* [WORK ORDER]: Working from the entries below, tally each line that holds "progress". Give the tally and nothing else.

* [DATASET EXTRACT]:
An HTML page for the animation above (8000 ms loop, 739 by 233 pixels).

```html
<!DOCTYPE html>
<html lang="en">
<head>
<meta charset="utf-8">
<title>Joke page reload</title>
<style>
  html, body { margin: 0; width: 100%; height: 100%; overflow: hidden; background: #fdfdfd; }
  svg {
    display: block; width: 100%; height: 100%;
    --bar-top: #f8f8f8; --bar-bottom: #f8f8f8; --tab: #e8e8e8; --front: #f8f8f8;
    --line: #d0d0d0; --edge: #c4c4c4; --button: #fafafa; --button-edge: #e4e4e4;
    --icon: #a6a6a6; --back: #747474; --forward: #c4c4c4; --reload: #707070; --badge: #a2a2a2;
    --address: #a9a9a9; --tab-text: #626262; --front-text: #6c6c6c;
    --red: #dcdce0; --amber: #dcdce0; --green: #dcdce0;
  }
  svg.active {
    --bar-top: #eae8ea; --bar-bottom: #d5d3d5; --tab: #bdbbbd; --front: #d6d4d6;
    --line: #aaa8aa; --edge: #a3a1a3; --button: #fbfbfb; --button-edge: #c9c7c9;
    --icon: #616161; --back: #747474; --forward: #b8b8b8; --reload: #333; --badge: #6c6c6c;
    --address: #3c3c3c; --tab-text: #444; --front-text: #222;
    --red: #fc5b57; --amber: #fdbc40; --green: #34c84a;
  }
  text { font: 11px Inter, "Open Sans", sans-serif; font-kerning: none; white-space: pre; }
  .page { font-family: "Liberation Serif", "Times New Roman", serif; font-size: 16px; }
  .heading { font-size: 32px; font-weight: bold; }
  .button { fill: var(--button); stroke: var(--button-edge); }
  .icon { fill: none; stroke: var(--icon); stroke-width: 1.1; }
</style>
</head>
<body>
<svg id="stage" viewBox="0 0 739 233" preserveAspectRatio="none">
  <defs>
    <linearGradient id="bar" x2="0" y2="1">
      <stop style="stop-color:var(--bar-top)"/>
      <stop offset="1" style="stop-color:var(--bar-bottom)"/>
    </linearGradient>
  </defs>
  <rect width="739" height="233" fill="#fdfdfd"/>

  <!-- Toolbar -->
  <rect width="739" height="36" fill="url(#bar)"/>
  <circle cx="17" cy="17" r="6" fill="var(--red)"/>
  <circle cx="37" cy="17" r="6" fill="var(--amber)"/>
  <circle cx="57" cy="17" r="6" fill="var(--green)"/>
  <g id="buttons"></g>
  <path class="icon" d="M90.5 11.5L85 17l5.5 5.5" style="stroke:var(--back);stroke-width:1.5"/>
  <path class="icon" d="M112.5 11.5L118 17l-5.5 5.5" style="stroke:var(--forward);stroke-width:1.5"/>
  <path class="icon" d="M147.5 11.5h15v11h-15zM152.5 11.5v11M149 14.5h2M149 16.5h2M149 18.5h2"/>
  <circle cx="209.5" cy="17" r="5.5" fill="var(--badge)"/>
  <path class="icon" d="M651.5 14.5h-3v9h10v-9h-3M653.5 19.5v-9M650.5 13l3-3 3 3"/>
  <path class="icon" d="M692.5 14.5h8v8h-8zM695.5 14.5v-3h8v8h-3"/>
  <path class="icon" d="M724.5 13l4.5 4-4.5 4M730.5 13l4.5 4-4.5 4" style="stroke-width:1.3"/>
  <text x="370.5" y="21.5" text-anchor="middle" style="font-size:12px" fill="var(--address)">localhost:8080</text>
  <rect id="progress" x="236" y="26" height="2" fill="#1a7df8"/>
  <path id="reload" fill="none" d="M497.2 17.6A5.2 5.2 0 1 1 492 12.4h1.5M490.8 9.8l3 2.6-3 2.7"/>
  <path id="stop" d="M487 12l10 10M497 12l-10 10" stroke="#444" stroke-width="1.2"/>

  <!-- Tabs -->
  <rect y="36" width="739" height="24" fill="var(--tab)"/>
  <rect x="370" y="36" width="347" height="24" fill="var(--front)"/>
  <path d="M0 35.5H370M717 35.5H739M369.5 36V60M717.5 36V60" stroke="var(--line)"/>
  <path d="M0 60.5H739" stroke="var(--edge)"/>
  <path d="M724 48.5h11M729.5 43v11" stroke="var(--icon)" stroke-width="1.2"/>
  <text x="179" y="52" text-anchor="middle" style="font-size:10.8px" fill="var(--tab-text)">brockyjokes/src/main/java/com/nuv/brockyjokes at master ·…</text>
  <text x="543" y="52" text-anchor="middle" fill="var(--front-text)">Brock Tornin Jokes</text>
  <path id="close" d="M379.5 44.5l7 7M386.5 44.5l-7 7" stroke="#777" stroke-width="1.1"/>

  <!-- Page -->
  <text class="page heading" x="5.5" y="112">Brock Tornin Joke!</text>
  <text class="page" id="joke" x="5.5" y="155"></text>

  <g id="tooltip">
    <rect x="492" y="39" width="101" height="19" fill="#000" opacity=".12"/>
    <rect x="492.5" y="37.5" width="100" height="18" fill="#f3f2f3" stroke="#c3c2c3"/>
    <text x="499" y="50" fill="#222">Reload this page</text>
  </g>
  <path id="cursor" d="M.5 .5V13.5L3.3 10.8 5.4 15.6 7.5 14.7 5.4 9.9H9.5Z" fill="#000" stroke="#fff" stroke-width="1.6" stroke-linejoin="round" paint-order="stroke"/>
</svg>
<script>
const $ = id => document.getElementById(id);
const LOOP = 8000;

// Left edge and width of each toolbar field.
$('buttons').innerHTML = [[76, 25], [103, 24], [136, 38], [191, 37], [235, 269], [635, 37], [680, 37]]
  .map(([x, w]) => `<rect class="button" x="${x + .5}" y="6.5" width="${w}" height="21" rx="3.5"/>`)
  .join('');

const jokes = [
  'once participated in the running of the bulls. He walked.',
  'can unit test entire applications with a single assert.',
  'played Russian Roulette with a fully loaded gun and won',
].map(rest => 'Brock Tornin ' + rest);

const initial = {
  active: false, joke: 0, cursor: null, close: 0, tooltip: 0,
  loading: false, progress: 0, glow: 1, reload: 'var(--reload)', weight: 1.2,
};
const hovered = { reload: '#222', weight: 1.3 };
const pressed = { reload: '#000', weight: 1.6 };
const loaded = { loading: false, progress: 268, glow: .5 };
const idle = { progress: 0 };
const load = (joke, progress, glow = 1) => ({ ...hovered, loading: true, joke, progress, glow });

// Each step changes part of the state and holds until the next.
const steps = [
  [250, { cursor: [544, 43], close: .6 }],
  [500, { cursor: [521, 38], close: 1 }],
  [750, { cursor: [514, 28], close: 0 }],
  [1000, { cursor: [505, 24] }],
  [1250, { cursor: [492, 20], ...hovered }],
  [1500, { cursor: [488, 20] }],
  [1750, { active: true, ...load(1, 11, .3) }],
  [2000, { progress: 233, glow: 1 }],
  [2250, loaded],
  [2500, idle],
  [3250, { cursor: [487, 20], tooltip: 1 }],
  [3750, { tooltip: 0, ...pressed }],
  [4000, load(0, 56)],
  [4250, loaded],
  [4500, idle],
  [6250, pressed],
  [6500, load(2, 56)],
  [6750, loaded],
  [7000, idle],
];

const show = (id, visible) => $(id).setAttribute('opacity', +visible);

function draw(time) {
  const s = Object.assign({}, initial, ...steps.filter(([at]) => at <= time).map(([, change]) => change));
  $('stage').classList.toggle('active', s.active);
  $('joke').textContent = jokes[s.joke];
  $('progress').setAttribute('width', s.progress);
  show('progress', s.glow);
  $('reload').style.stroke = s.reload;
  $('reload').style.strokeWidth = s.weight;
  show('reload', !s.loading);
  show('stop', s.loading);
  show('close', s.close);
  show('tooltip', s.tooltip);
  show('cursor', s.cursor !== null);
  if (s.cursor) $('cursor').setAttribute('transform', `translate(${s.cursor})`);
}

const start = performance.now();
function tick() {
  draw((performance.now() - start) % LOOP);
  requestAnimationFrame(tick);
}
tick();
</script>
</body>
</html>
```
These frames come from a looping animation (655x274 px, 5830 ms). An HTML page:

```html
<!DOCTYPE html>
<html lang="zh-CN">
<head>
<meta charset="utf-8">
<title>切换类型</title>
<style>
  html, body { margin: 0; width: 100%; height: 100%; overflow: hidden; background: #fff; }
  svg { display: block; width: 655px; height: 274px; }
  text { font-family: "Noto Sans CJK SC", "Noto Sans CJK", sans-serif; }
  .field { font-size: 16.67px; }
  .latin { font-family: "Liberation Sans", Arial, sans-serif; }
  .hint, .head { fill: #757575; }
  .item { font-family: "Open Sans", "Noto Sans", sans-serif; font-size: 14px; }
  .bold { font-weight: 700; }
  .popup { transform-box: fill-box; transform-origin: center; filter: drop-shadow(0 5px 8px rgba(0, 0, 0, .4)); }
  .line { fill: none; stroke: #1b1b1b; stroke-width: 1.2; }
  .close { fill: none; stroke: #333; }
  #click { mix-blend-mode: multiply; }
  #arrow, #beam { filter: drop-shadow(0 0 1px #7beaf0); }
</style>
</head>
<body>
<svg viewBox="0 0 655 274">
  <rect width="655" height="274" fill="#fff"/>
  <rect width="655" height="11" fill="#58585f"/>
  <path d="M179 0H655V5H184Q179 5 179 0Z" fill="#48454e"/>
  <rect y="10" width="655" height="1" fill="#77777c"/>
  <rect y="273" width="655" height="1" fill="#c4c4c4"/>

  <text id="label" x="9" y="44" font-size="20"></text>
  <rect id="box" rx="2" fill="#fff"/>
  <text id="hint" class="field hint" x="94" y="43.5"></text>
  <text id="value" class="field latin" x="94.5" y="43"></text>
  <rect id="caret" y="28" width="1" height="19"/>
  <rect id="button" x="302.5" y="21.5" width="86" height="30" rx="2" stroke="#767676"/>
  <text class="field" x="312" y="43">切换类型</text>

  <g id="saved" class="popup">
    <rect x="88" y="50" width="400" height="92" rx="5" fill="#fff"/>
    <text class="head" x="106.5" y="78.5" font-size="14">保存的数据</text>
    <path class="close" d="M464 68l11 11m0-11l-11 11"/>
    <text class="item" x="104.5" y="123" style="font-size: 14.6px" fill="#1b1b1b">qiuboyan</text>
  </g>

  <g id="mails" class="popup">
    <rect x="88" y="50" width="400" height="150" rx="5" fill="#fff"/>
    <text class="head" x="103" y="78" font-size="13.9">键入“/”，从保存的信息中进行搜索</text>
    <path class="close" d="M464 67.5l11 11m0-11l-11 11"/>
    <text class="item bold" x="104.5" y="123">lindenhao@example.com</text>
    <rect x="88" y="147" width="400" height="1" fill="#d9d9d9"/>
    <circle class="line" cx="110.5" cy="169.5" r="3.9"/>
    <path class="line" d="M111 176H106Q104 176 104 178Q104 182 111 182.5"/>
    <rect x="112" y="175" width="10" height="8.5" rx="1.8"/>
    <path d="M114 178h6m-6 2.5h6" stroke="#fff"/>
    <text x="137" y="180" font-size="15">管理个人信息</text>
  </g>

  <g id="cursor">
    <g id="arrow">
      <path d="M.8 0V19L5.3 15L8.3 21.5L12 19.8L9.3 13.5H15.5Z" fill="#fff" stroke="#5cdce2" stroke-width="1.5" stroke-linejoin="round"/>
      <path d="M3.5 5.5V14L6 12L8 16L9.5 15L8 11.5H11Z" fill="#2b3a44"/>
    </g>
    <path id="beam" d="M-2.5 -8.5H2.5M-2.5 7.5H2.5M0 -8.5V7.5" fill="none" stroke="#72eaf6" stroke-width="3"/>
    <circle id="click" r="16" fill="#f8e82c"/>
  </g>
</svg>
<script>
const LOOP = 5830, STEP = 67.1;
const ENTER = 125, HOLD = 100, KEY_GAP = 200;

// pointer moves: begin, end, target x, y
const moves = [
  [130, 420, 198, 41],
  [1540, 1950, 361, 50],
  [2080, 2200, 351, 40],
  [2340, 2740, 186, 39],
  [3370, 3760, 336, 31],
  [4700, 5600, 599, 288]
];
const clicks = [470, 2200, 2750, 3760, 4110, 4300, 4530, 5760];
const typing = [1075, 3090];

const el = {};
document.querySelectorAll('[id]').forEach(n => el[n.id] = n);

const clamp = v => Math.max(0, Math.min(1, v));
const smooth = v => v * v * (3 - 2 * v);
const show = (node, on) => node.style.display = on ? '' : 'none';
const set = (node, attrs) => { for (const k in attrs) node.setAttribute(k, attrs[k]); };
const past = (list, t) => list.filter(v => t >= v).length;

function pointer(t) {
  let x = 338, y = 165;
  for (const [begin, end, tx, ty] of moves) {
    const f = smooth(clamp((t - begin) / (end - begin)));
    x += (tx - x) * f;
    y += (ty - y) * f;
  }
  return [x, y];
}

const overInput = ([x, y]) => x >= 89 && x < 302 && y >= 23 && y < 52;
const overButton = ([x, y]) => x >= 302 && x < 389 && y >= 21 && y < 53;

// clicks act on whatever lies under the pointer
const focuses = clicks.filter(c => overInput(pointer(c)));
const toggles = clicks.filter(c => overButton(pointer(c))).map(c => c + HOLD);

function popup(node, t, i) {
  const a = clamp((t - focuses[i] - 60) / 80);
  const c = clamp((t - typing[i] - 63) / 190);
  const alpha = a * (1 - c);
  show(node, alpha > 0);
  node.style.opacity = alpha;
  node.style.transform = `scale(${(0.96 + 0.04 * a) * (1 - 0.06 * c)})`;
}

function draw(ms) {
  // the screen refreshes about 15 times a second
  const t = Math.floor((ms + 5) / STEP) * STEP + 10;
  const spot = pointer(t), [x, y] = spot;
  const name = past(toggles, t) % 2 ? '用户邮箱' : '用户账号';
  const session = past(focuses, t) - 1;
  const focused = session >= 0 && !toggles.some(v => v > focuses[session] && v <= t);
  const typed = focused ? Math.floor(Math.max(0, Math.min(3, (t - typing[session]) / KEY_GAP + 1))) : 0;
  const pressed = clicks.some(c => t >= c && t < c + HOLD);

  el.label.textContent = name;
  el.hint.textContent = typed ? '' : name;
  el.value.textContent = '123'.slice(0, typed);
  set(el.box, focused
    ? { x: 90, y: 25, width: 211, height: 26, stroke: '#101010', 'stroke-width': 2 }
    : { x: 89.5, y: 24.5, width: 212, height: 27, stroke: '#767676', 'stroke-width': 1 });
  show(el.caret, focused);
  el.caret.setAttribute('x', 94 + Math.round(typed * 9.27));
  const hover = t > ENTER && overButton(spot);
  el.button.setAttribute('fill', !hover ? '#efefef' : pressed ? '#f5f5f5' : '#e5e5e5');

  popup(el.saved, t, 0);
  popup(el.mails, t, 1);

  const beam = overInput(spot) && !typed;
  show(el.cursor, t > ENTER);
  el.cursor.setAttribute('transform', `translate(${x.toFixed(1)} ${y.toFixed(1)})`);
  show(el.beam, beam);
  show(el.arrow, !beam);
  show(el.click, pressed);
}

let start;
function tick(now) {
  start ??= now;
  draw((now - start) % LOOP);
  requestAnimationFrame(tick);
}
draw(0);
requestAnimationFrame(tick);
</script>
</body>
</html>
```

* [EXERCISE ANSWER]: 8